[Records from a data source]
━━━━━━━━━━━━━━━━━━━━

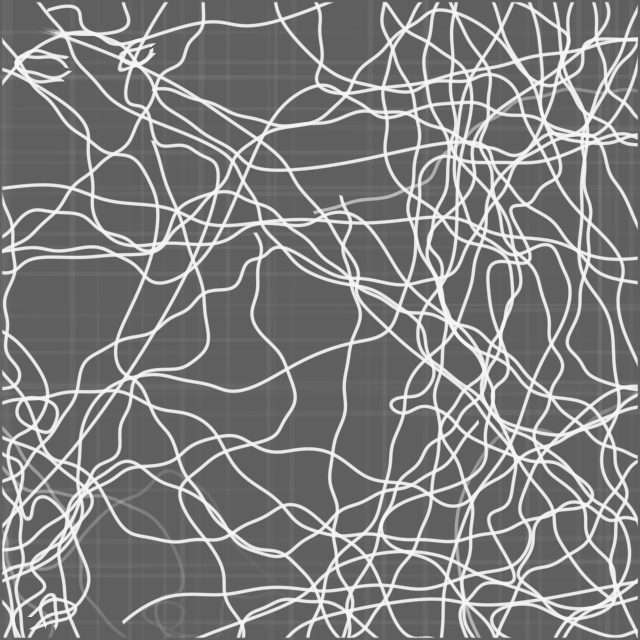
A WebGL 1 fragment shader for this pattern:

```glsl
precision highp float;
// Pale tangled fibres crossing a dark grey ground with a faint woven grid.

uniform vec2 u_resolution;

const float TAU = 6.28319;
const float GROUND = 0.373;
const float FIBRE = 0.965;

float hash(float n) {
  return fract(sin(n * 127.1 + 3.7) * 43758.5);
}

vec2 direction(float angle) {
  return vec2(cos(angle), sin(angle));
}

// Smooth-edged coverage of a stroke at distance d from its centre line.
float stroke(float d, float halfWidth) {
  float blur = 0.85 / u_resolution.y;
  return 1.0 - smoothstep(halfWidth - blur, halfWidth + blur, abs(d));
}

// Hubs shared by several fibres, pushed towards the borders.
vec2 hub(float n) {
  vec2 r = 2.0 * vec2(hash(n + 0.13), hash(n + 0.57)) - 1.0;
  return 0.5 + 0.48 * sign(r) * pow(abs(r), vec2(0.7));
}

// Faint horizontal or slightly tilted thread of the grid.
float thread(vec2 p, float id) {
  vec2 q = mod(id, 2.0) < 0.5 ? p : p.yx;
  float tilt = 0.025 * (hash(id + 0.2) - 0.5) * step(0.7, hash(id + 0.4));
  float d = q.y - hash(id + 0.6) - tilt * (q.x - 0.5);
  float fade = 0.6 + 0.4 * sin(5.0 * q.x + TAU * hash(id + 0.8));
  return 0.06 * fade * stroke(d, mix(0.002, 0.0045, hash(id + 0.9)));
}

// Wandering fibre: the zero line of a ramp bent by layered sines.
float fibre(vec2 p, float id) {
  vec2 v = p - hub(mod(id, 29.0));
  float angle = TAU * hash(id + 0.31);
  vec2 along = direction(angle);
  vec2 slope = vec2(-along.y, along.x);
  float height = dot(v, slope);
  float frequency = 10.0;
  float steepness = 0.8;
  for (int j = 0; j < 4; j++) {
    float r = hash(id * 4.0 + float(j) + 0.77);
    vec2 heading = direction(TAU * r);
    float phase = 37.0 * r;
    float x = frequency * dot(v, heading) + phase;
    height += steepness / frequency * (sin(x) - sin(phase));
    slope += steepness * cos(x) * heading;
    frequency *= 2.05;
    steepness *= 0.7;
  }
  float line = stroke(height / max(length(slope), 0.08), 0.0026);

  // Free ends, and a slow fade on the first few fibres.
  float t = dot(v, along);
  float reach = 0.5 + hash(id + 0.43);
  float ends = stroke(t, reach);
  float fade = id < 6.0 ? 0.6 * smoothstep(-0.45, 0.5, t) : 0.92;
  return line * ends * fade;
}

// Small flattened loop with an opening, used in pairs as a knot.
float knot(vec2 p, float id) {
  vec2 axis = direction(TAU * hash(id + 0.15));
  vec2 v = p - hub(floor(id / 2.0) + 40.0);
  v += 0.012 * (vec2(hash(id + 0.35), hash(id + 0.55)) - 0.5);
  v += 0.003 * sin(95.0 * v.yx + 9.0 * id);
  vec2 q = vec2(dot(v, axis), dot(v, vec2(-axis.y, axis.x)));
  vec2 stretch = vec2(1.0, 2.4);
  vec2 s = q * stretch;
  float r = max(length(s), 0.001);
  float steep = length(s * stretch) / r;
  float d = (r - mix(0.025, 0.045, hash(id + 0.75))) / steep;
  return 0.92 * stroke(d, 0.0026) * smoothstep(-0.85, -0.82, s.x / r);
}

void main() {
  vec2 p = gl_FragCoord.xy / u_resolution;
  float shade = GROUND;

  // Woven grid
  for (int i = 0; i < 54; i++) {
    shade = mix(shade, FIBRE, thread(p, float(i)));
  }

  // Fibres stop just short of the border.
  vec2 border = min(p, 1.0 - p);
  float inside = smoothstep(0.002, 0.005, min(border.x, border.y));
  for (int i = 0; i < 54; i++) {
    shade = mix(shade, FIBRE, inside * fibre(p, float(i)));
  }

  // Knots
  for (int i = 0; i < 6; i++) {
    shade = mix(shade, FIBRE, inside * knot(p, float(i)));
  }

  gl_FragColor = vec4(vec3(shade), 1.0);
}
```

━━━━━━━━━━━━━━━━━━━━

§ What the task requires
In the data above, find each line where the string "halfWidth" appears, then copy it.

§ Solution to this exercise
float stroke(float d, float halfWidth) {
  return 1.0 - smoothstep(halfWidth - blur, halfWidth + blur, abs(d));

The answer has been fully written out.